### What the exercise asks
A faithful copy of the listing below is needed, one that contains no pictures.

### Data listing

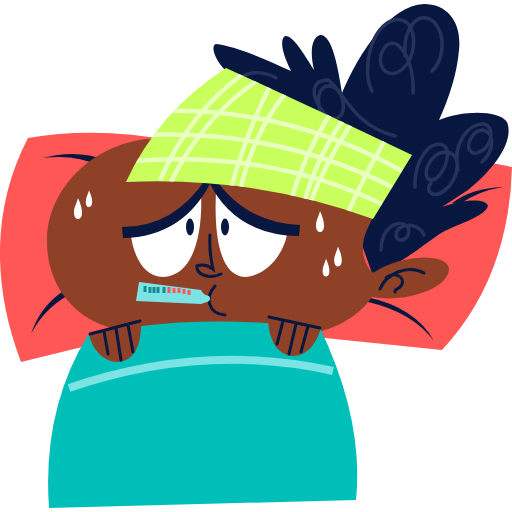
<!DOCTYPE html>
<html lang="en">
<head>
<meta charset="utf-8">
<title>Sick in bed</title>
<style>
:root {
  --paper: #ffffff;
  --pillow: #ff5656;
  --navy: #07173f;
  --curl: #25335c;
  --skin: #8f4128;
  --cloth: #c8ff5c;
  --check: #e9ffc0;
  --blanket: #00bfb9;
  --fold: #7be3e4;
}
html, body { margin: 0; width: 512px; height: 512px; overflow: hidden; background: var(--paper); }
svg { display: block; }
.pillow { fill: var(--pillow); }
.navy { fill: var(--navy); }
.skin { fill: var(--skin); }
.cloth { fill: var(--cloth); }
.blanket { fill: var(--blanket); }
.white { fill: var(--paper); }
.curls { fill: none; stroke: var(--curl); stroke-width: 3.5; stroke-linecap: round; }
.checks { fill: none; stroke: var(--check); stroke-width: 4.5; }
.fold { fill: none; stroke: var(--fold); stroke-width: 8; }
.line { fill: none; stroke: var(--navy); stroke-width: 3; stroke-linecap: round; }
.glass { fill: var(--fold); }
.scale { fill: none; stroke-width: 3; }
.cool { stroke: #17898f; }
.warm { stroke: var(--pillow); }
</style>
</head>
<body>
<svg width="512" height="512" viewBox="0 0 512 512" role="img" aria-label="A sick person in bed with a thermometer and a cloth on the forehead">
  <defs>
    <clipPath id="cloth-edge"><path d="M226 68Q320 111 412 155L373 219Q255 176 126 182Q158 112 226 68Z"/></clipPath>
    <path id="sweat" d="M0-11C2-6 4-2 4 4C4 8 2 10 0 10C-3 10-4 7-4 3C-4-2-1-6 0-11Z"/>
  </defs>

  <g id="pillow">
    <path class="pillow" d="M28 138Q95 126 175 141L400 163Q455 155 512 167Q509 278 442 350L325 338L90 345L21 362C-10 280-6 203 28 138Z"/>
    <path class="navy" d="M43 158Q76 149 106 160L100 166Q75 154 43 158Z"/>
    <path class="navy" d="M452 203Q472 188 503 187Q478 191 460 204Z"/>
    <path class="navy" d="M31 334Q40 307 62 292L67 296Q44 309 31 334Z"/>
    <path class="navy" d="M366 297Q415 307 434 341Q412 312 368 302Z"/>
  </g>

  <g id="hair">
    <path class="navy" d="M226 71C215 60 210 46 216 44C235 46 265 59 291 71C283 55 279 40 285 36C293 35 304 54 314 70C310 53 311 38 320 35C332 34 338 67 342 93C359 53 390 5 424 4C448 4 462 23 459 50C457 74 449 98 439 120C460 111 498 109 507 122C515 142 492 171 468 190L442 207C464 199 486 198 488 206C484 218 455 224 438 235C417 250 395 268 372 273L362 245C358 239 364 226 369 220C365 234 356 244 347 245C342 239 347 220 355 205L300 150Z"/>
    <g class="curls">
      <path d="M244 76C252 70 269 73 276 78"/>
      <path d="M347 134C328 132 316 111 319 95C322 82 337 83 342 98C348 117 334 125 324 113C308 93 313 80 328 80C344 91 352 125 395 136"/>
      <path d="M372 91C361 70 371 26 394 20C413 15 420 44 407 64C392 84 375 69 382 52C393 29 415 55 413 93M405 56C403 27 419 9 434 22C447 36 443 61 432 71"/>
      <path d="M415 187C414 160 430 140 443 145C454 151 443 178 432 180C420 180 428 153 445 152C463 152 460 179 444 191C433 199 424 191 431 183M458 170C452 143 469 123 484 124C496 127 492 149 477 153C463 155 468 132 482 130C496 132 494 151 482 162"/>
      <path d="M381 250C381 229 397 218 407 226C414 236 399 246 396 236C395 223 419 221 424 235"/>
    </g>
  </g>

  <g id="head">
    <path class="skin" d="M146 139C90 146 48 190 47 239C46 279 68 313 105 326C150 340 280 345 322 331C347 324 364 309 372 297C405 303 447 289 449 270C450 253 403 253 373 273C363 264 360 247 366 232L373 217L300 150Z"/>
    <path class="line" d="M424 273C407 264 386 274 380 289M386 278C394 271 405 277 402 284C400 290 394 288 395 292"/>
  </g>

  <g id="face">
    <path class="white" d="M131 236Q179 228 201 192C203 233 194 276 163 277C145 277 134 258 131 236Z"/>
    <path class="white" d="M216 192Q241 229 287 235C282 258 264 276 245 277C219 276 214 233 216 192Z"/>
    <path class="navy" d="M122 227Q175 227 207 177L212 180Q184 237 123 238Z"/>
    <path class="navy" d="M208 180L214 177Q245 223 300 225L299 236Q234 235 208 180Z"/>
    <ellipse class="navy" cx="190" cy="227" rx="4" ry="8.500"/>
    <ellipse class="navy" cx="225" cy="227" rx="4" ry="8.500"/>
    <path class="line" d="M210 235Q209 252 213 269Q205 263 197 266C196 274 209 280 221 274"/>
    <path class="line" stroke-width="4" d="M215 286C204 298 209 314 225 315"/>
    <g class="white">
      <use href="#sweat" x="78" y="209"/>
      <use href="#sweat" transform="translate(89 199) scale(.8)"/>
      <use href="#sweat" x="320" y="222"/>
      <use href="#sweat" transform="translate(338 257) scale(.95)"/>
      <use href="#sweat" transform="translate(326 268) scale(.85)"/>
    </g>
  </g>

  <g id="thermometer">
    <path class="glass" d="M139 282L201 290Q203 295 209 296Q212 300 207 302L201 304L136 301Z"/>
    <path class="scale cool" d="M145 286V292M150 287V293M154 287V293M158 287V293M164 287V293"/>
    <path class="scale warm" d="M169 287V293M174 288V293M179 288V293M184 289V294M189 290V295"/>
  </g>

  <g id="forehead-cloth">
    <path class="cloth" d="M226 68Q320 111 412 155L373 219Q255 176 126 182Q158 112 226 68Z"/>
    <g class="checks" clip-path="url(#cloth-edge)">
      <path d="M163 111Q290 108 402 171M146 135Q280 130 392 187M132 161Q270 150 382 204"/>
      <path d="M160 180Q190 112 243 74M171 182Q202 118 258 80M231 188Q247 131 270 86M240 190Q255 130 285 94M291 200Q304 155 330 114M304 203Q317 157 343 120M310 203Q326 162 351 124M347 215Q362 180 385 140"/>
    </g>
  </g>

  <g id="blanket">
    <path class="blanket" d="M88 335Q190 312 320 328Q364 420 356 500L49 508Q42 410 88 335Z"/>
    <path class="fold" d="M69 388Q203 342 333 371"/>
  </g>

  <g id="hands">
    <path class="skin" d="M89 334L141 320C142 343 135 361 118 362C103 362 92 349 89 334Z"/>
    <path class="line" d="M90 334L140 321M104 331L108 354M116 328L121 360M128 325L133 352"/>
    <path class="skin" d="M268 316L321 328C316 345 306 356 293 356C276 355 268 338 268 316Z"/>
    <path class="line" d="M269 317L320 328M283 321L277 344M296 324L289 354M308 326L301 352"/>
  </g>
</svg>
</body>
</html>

### Final answer
<!DOCTYPE html>
<html lang="en">
<head>
<meta charset="utf-8">
<title>Sick in bed</title>
<style>
:root {
  --paper: #ffffff;
  --pillow: #ff5656;
  --navy: #07173f;
  --curl: #25335c;
  --skin: #8f4128;
  --cloth: #c8ff5c;
  --check: #e9ffc0;
  --blanket: #00bfb9;
  --fold: #7be3e4;
}
html, body { margin: 0; width: 512px; height: 512px; overflow: hidden; background: var(--paper); }
svg { display: block; }
.pillow { fill: var(--pillow); }
.navy { fill: var(--navy); }
.skin { fill: var(--skin); }
.cloth { fill: var(--cloth); }
.blanket { fill: var(--blanket); }
.white { fill: var(--paper); }
.curls { fill: none; stroke: var(--curl); stroke-width: 3.5; stroke-linecap: round; }
.checks { fill: none; stroke: var(--check); stroke-width: 4.5; }
.fold { fill: none; stroke: var(--fold); stroke-width: 8; }
.line { fill: none; stroke: var(--navy); stroke-width: 3; stroke-linecap: round; }
.glass { fill: var(--fold); }
.scale { fill: none; stroke-width: 3; }
.cool { stroke: #17898f; }
.warm { stroke: var(--pillow); }
</style>
</head>
<body>
<svg width="512" height="512" viewBox="0 0 512 512" role="img" aria-label="A sick person in bed with a thermometer and a cloth on the forehead">
  <defs>
    <clipPath id="cloth-edge"><path d="M226 68Q320 111 412 155L373 219Q255 176 126 182Q158 112 226 68Z"/></clipPath>
    <path id="sweat" d="M0-11C2-6 4-2 4 4C4 8 2 10 0 10C-3 10-4 7-4 3C-4-2-1-6 0-11Z"/>
  </defs>

  <g id="pillow">
    <path class="pillow" d="M28 138Q95 126 175 141L400 163Q455 155 512 167Q509 278 442 350L325 338L90 345L21 362C-10 280-6 203 28 138Z"/>
    <path class="navy" d="M43 158Q76 149 106 160L100 166Q75 154 43 158Z"/>
    <path class="navy" d="M452 203Q472 188 503 187Q478 191 460 204Z"/>
    <path class="navy" d="M31 334Q40 307 62 292L67 296Q44 309 31 334Z"/>
    <path class="navy" d="M366 297Q415 307 434 341Q412 312 368 302Z"/>
  </g>

  <g id="hair">
    <path class="navy" d="M226 71C215 60 210 46 216 44C235 46 265 59 291 71C283 55 279 40 285 36C293 35 304 54 314 70C310 53 311 38 320 35C332 34 338 67 342 93C359 53 390 5 424 4C448 4 462 23 459 50C457 74 449 98 439 120C460 111 498 109 507 122C515 142 492 171 468 190L442 207C464 199 486 198 488 206C484 218 455 224 438 235C417 250 395 268 372 273L362 245C358 239 364 226 369 220C365 234 356 244 347 245C342 239 347 220 355 205L300 150Z"/>
    <g class="curls">
      <path d="M244 76C252 70 269 73 276 78"/>
      <path d="M347 134C328 132 316 111 319 95C322 82 337 83 342 98C348 117 334 125 324 113C308 93 313 80 328 80C344 91 352 125 395 136"/>
      <path d="M372 91C361 70 371 26 394 20C413 15 420 44 407 64C392 84 375 69 382 52C393 29 415 55 413 93M405 56C403 27 419 9 434 22C447 36 443 61 432 71"/>
      <path d="M415 187C414 160 430 140 443 145C454 151 443 178 432 180C420 180 428 153 445 152C463 152 460 179 444 191C433 199 424 191 431 183M458 170C452 143 469 123 484 124C496 127 492 149 477 153C463 155 468 132 482 130C496 132 494 151 482 162"/>
      <path d="M381 250C381 229 397 218 407 226C414 236 399 246 396 236C395 223 419 221 424 235"/>
    </g>
  </g>

  <g id="head">
    <path class="skin" d="M146 139C90 146 48 190 47 239C46 279 68 313 105 326C150 340 280 345 322 331C347 324 364 309 372 297C405 303 447 289 449 270C450 253 403 253 373 273C363 264 360 247 366 232L373 217L300 150Z"/>
    <path class="line" d="M424 273C407 264 386 274 380 289M386 278C394 271 405 277 402 284C400 290 394 288 395 292"/>
  </g>

  <g id="face">
    <path class="white" d="M131 236Q179 228 201 192C203 233 194 276 163 277C145 277 134 258 131 236Z"/>
    <path class="white" d="M216 192Q241 229 287 235C282 258 264 276 245 277C219 276 214 233 216 192Z"/>
    <path class="navy" d="M122 227Q175 227 207 177L212 180Q184 237 123 238Z"/>
    <path class="navy" d="M208 180L214 177Q245 223 300 225L299 236Q234 235 208 180Z"/>
    <ellipse class="navy" cx="190" cy="227" rx="4" ry="8.500"/>
    <ellipse class="navy" cx="225" cy="227" rx="4" ry="8.500"/>
    <path class="line" d="M210 235Q209 252 213 269Q205 263 197 266C196 274 209 280 221 274"/>
    <path class="line" stroke-width="4" d="M215 286C204 298 209 314 225 315"/>
    <g class="white">
      <use href="#sweat" x="78" y="209"/>
      <use href="#sweat" transform="translate(89 199) scale(.8)"/>
      <use href="#sweat" x="320" y="222"/>
      <use href="#sweat" transform="translate(338 257) scale(.95)"/>
      <use href="#sweat" transform="translate(326 268) scale(.85)"/>
    </g>
  </g>

  <g id="thermometer">
    <path class="glass" d="M139 282L201 290Q203 295 209 296Q212 300 207 302L201 304L136 301Z"/>
    <path class="scale cool" d="M145 286V292M150 287V293M154 287V293M158 287V293M164 287V293"/>
    <path class="scale warm" d="M169 287V293M174 288V293M179 288V293M184 289V294M189 290V295"/>
  </g>

  <g id="forehead-cloth">
    <path class="cloth" d="M226 68Q320 111 412 155L373 219Q255 176 126 182Q158 112 226 68Z"/>
    <g class="checks" clip-path="url(#cloth-edge)">
      <path d="M163 111Q290 108 402 171M146 135Q280 130 392 187M132 161Q270 150 382 204"/>
      <path d="M160 180Q190 112 243 74M171 182Q202 118 258 80M231 188Q247 131 270 86M240 190Q255 130 285 94M291 200Q304 155 330 114M304 203Q317 157 343 120M310 203Q326 162 351 124M347 215Q362 180 385 140"/>
    </g>
  </g>

  <g id="blanket">
    <path class="blanket" d="M88 335Q190 312 320 328Q364 420 356 500L49 508Q42 410 88 335Z"/>
    <path class="fold" d="M69 388Q203 342 333 371"/>
  </g>

  <g id="hands">
    <path class="skin" d="M89 334L141 320C142 343 135 361 118 362C103 362 92 349 89 334Z"/>
    <path class="line" d="M90 334L140 321M104 331L108 354M116 328L121 360M128 325L133 352"/>
    <path class="skin" d="M268 316L321 328C316 345 306 356 293 356C276 355 268 338 268 316Z"/>
    <path class="line" d="M269 317L320 328M283 321L277 344M296 324L289 354M308 326L301 352"/>
  </g>
</svg>
</body>
</html>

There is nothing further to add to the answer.